Go through the material below and return each line with the string "fract" in it.

START Working data

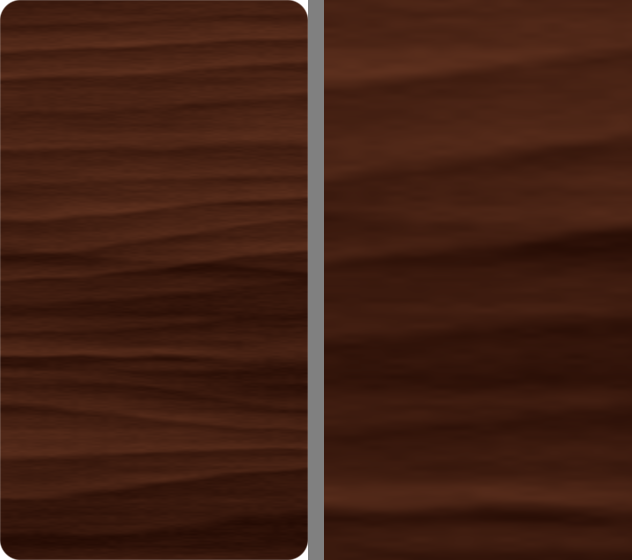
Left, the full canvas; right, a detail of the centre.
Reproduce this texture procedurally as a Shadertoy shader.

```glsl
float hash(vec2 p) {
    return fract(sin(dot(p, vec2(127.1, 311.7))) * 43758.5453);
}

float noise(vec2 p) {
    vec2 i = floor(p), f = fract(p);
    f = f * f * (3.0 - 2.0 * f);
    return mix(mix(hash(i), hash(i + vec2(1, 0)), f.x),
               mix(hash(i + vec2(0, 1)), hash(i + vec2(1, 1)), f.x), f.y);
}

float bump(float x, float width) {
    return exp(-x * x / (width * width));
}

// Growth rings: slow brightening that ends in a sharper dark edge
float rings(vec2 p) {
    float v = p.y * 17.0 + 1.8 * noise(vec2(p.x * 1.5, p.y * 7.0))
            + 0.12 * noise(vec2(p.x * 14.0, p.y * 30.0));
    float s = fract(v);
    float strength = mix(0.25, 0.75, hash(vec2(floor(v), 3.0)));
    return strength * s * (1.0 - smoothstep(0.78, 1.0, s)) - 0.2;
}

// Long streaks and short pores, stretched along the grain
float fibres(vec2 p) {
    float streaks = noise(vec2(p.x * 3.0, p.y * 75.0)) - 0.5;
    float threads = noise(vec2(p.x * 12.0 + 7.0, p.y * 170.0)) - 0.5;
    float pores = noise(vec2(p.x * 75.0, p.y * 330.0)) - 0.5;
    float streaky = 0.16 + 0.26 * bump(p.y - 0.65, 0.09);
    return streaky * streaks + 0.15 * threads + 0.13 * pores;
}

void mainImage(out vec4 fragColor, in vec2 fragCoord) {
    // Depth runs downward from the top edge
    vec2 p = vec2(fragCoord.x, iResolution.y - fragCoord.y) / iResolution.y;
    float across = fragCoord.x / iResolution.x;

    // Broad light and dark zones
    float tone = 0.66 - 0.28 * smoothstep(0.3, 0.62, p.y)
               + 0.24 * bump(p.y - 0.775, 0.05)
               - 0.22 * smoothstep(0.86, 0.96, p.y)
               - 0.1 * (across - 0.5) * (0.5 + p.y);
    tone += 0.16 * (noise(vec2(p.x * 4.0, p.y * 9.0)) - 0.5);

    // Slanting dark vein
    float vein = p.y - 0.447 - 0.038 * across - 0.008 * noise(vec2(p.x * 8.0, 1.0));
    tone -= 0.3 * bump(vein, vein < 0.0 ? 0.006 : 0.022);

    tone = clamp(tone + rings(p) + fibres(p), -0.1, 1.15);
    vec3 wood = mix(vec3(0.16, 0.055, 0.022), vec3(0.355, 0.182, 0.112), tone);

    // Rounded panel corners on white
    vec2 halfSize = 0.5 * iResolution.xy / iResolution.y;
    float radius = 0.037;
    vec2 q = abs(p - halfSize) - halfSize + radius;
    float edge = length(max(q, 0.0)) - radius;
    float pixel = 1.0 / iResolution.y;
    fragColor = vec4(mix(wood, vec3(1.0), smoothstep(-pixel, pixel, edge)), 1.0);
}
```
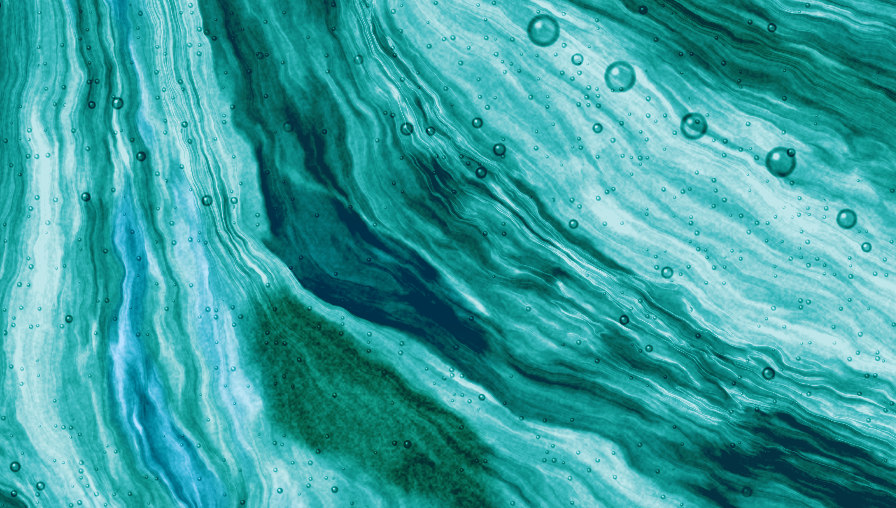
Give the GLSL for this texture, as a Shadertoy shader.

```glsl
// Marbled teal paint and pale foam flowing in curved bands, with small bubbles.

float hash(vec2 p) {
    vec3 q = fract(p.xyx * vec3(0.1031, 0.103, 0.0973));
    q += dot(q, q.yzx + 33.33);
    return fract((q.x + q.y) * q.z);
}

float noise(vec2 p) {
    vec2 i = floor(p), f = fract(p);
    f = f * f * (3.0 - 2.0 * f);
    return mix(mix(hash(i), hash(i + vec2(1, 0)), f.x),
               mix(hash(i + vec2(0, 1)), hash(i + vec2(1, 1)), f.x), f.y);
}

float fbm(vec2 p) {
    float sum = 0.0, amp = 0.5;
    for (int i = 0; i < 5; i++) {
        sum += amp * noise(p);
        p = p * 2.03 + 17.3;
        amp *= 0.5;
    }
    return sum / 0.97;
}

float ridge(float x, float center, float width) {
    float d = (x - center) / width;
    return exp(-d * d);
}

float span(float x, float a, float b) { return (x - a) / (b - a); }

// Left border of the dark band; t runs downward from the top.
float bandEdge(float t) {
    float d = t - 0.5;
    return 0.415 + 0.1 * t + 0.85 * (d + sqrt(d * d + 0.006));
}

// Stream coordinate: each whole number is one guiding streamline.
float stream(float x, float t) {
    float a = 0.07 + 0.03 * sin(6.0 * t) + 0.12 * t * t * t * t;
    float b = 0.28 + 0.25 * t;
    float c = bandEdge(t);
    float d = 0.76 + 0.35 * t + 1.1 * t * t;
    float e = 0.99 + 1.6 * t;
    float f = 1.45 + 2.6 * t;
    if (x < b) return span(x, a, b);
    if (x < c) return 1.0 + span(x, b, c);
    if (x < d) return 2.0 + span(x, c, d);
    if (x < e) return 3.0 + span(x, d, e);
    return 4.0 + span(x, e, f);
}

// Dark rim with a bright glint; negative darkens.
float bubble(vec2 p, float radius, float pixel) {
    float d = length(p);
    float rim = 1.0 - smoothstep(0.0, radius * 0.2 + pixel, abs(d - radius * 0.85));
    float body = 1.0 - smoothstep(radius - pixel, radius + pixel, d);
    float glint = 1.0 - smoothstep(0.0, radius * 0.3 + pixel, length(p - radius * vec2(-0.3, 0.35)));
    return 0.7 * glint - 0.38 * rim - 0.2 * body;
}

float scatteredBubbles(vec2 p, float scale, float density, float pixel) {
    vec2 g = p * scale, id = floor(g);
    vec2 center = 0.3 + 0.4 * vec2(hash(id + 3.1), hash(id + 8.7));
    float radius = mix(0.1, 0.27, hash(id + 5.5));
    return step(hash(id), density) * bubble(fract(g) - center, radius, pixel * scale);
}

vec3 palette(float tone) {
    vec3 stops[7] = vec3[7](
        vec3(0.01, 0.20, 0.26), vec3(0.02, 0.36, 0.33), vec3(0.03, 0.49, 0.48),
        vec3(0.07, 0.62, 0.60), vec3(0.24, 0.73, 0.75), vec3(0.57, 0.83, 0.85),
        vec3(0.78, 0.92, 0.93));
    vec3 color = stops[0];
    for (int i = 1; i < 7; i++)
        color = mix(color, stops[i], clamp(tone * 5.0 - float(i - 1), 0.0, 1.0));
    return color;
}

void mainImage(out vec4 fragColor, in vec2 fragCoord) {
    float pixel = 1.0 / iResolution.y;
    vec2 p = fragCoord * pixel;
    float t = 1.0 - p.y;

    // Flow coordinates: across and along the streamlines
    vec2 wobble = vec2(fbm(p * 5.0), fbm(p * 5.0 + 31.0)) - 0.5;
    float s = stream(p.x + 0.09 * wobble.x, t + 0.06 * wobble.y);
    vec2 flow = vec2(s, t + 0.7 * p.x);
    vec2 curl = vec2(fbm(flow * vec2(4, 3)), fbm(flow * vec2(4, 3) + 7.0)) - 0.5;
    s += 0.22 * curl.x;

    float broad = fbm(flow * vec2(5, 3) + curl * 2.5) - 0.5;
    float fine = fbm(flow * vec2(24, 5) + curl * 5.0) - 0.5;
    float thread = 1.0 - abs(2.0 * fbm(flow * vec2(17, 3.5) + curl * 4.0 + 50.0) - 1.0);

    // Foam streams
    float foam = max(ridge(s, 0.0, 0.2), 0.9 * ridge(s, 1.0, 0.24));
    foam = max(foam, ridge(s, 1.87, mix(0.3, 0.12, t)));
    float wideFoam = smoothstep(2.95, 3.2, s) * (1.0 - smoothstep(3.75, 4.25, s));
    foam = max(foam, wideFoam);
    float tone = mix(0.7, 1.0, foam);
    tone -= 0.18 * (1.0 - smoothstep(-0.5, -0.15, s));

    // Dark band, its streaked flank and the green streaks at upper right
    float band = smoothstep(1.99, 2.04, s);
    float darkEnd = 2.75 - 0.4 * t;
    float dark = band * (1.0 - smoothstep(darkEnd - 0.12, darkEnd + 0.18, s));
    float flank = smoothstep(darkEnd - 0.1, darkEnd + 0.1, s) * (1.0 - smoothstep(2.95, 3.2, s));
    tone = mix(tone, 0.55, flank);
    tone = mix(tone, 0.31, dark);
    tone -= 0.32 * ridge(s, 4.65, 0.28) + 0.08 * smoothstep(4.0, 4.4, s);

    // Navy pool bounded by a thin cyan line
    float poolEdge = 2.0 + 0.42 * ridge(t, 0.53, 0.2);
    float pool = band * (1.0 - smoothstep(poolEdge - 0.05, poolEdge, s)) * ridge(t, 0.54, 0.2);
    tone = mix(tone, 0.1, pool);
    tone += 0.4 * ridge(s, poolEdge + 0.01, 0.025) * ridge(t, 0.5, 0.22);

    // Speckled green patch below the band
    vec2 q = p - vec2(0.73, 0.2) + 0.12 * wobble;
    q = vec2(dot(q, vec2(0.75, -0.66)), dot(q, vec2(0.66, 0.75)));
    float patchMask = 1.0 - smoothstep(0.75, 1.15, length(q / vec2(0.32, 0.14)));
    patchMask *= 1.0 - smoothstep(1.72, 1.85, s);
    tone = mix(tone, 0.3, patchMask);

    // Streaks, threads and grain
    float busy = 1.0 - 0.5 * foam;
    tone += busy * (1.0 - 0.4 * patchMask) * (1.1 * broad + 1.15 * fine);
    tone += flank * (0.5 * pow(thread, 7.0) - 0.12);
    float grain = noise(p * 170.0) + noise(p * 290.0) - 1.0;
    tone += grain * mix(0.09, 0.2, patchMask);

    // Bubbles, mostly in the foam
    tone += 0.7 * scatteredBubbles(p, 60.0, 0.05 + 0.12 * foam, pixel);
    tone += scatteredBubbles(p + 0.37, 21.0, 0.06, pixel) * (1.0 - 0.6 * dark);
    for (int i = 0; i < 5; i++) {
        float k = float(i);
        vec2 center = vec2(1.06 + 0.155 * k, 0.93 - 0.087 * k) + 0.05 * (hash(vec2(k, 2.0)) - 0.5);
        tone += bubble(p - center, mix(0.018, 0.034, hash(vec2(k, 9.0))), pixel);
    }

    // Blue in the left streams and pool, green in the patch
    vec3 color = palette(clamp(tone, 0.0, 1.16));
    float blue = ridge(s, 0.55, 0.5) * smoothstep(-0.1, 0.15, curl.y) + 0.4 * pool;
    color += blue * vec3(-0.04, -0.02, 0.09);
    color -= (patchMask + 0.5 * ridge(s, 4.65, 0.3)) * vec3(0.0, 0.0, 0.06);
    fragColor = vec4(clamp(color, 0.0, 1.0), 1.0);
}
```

END Working data

▶ _Answer box_:
    return fract(sin(dot(p, vec2(127.1, 311.7))) * 43758.5453);
    vec2 i = floor(p), f = fract(p);
    float s = fract(v);
    vec3 q = fract(p.xyx * vec3(0.1031, 0.103, 0.0973));
    return fract((q.x + q.y) * q.z);
    vec2 i = floor(p), f = fract(p);
    return step(hash(id), density) * bubble(fract(g) - center, radius, pixel * scale);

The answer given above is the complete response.